Instead of being something fresh and different, the film has a jaded “Duh” quality. Politics without scruples? We expect it. While it is an interesting subject, this comedy-drama hybrid isn’t as edgy as “Wag the Dog” or as eye-opening as “The Candidate.”

Maybe in the hands of a pundit like Jon Stewart or Stephen Colbert, it could have crackled, but Peter Straughan’s screenplay is not insightful, overall, although it does feature several smart scenes of snappy repartee.

Instead, it works best as a character study of the rival players involved, with sharp performances by Oscar winners Sandra Bullock and Billy Bob Thornton, both taking pages from the James Carville method for political posturing. They play off each other’s strengths well.

Bullock is “Calamity Jane’ Bodine, a high-strung but savvy operative who must be lured back from a remote cabin where she makes pottery and eschews smoking and drinking. When she gets back in the game, it takes a while to find her mojo, but when she does, look out. She is hurling rapid-fire orders at a staid ex-president who badly wants back in the game.
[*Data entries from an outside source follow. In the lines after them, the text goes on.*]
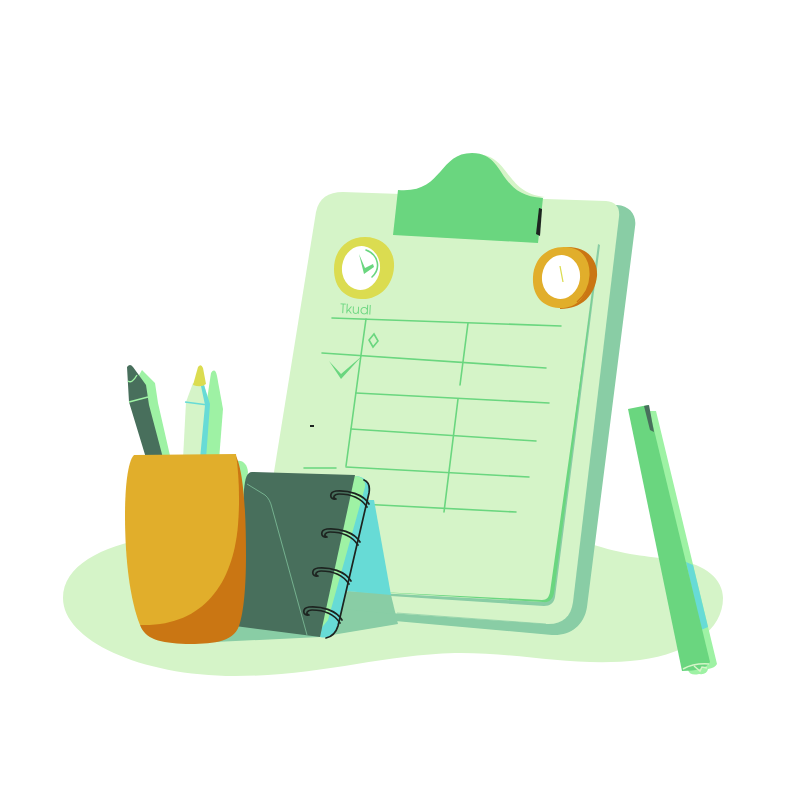
<!DOCTYPE html>
<html lang="en">
<head>
<meta charset="utf-8">
<title>Clipboard and desk supplies</title>
<style>
:root {
  --pale: #d5f4c8;
  --mint: #9ef2a4;
  --green: #6ad67f;
  --sage: #89cda5;
  --forest: #486f5c;
  --aqua: #67dbd6;
  --amber: #e1ae2b;
  --rust: #ca7613;
  --lime: #dbdc50;
  --ink: #1d2420;
  --white: #fff;
}
html, body { margin: 0; background: var(--white); }
body { width: 800px; height: 800px; overflow: hidden; }
svg { display: block; }
.pale { fill: var(--pale); }
.mint { fill: var(--mint); }
.green { fill: var(--green); }
.sage { fill: var(--sage); }
.forest { fill: var(--forest); }
.aqua { fill: var(--aqua); }
.amber { fill: var(--amber); }
.rust { fill: var(--rust); }
.lime { fill: var(--lime); }
.white { fill: var(--white); }
.ink { fill: var(--ink); }
.rule { fill: none; stroke: var(--green); stroke-width: 1.6; stroke-linecap: round; }
.ring { fill: none; stroke: var(--ink); stroke-width: 1.7; stroke-linecap: round; }
.seam { fill: none; stroke: var(--sage); stroke-width: .7; }
.heading { font: 300 13px "TeX Gyre Adventor", sans-serif; fill: var(--green); }
</style>
</head>
<body>
<svg width="800" height="800" viewBox="0 0 800 800" role="img" aria-label="Clipboard with a planning table, pencil cup, notebook and pen">
  <defs>
    <g id="binding-ring">
      <path class="ring" d="M5 4C-2 5-2-3 5-4C17-5 32-1 38 9M5 4C1 3 3-1 8-1C20-1 30 3 36 12"/>
    </g>
  </defs>

  <path id="ground" class="pale" d="M63 598C63 566 101 546 150 538C250 520 350 528 450 535C520 540 561 542 594 545C633 557 650 556 676 560C706 564 723 580 723 598C723 630 690 653 640 660C575 668 520 652 455 653C380 655 320 676 235 676C140 676 63 640 63 598Z"/>

  <g id="clipboard">
    <path class="sage" d="M600 205H617C630 206 637 215 635 227L587 607C584 626 570 636 552 635L395 621L380 605L560 590Z"/>
    <path class="pale" d="M343 192L606 201C616 202 620 207 619 217L573 602C571 617 562 625 546 624L390 613L260 600L274 472L316 212C319 198 328 192 343 192Z"/>
    <path class="seam" d="M397 613L546 624"/>
    <g id="clip">
      <path class="pale" d="M478 154C511 157 505 193 545 197L500 205Z"/>
      <path class="green" d="M398 190C443 194 438 153 472 153C507 153 496 196 543 198L538 243L393 235Z"/>
      <path class="ink" d="M539 208L542 209L540 236L536 234Z"/>
    </g>
    <g id="paper-edge">
      <path class="sage" d="M598 244L600 245L555 597C554 603 550 606 544 606L360 594V592L543 602C549 602 551 599 552 594Z"/>
      <path class="green" d="M596 268L554 593C553 599 549 603 543 602L360 591L542 600C547 600 549 597 550 592Z"/>
    </g>

    <g id="lime-clock">
      <path class="lime" d="M334 269C334 249 348 237 365 237C383 237 395 250 394 267C393 286 379 300 361 299C344 298 334 287 334 269Z"/>
      <ellipse class="white" cx="361" cy="268" rx="19" ry="22" transform="rotate(8 361 268)"/>
      <path class="green" d="M359 254L365 268L373 264L374 267L364 274Z"/>
      <path class="rule" d="M366 250C379 255 381 269 372 277"/>
    </g>
    <g id="amber-clock">
      <path class="rust" d="M566 247C587 246 598 260 597 276C595 295 582 309 560 309Z"/>
      <path class="amber" d="M533 277C534 257 549 246 566 247C583 248 592 261 590 277C588 297 576 309 559 308C542 307 532 295 533 277Z"/>
      <path d="M581 251C594 263 594 288 577 302" fill="none" stroke="var(--rust)" stroke-width="1.5"/>
      <ellipse class="white" cx="561" cy="277" rx="19" ry="22" transform="rotate(8 561 277)"/>
      <path d="M560 266L563 282" fill="none" stroke="var(--lime)" stroke-width="1.3"/>
    </g>

    <text class="heading" x="340" y="313" textLength="31" lengthAdjust="spacingAndGlyphs" transform="rotate(3 340 313)">Tkudl</text>
    <g id="planning-table">
      <path class="rule" d="M332 318L561 326M322 353L546 368M356 393L549 403M351 429L536 441M304 468H336M346 467L529 477M360 504L516 512"/>
      <path class="rule" d="M366 319L361 355L346 466M468 323L460 385M458 399L444 512"/>
      <path class="rule" d="M374 334L378 341L373 347L369 340Z" stroke-width="1"/>
      <path class="green" d="M329 361L341 374L362 356L341 379Z"/>
      <rect class="ink" x="310" y="425" width="4" height="2"/>
    </g>
  </g>

  <g id="notebook">
    <path class="sage" d="M349 591L391 595L398 624L320 637L215 642L235 615Z"/>
    <path class="aqua" d="M366 500H374L391 595L346 591Z"/>
    <path class="seam" d="M344 609L394 614"/>
    <path class="mint" d="M237 461C243 460 247 464 248 472L244 500Z"/>
    <path class="aqua" d="M356 476C366 477 370 483 369 492L338 626C336 635 329 639 320 637Z"/>
    <path class="mint" d="M350 476C361 475 366 480 365 487L328 620L319 631Z"/>
    <path class="forest" d="M252 472L355 475L320 637L235 626L244 490C245 478 247 472 252 472Z"/>
    <path class="seam" d="M247 484L265 495Q270 499 272 508L307 635"/>
    <path class="ring" d="M364 480C369 482 370 487 369 493L338 626Q335 636 326 638"/>
    <use href="#binding-ring" x="331" y="495"/>
    <use href="#binding-ring" x="322" y="533"/>
    <use href="#binding-ring" x="313" y="572"/>
    <use href="#binding-ring" x="304" y="611"/>
  </g>

  <g id="pencil-cup">
    <g id="dark-pen">
      <path class="mint" d="M138 377L142 370L155 383L158 403L171 460H150Z"/>
      <path class="forest" d="M127 367Q130 363 133 367L146 385L149 405L163 458H146L129 402Z"/>
      <path d="M128 381Q132 384 137 375M129 402L148 397" fill="none" stroke="var(--mint)" stroke-width="1.4"/>
    </g>
    <g id="pale-pencil">
      <path class="mint" d="M211 373Q215 367 217 376L223 409L219 460H198Z"/>
      <path class="pale" d="M193 383L186 402L183 459H202L209 404L204 384Z"/>
      <path class="aqua" d="M204 385L210 404L206 459H200L205 405L201 386Z"/>
      <path class="lime" d="M198 367Q201 363 203 368L206 384Q201 388 193 385Z"/>
      <path d="M185 402L208 405" fill="none" stroke="var(--aqua)" stroke-width="1.5"/>
    </g>
    <path class="rust" d="M235 454C244 470 246 515 246 555C246 585 244 612 239 626C233 643 210 644 186 644C160 643 145 639 140 625L190 590Z"/>
    <path class="amber" d="M134 455L236 454C239 475 240 500 238 525C233 585 202 627 140 625C130 600 125 560 125 515C125 492 127 462 134 455Z"/>
  </g>

  <g id="standing-pen">
    <path class="mint" d="M647 411H656L717 664Q715 668 708 669Q707 675 699 674Q690 676 688 670L680 640Z"/>
    <path class="aqua" d="M686 562L693 565L708 627L701 630Z"/>
    <path class="green" d="M628 409L648 405L710 662Q705 671 682 671Z"/>
    <path class="forest" d="M644 406L649 405L654 432L650 430Z"/>
    <path d="M683 669Q694 663 709 664M694 666L700 671L702 667L707 668" fill="none" stroke="var(--pale)" stroke-width="1.5"/>
  </g>
</svg>
</body>
</html>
Castillo (Joaquim de Almeida) has an uphill battle against a more appealing candidate, who is coached by smooth-talking, Southern-fried Thornton, playing a wolf-in-sheep’s-clothing, Pat Candy. He has pounced on Jane before, and uses psychological tactics to get under her skin.

This fictionalized account of Americans invading a poor South American country is actually inspired by a documentary of the same name by Rachel Boynton. In 2002, Carville’s firm, Greenberg Carville Shrum, flew a team to LaPaz to help re-elect an unpopular candidate.


As amusing as Bullock and Thornton are zestfully butting heads, there is considerable heft in the supporting cast too. Ann Dowd (“Compliance”), Anthony Mackie (“The Hurt Locker”), Zoe Kazan (“Ruby Sparks”) and Scoot McNairy (“Argo”), are shrewd members of the hired political assault team.

A sweet, soulful turn by Reynaldo Pacheco as Eddie, an idealistic Bolivian who believes in Castillo, gives the film a late-inning sentimental sheen. Strong work by de Almeida as the baffled candidate helps with cultural understanding of the country’s issues and political climate.

What Works

Director David Gordon Green, who exhibited much promise in his early career with “All the Real Girls” and “Undertow,” briskly keeps the action moving, as it could have been bogged down in ideology. It’s a broader canvas than he has handled before, and to his credit, he depicts the issues crucial to the people.

What Doesn’t Work

A swelling, grandiose music score, along with stretching out the ending, does not punctuate this story satisfactorily. It seemed like something was missing to connect the dots at the conclusion.

This film had elements to make it a much better work than it turned out to be. But what it says about the current state of politics is more tragic than comical.

3 stars out of 4

  • Director: David Gordon Green
  • Starring: Sandra Bullock, Billy Bob Thornton, Ann Dowd, Anthony Mackie, Scoot McNairy, Joaquim de Almeida, Reynaldo Pacheco
  • Rated: R for language including some sexual references.
  • Length: 1:47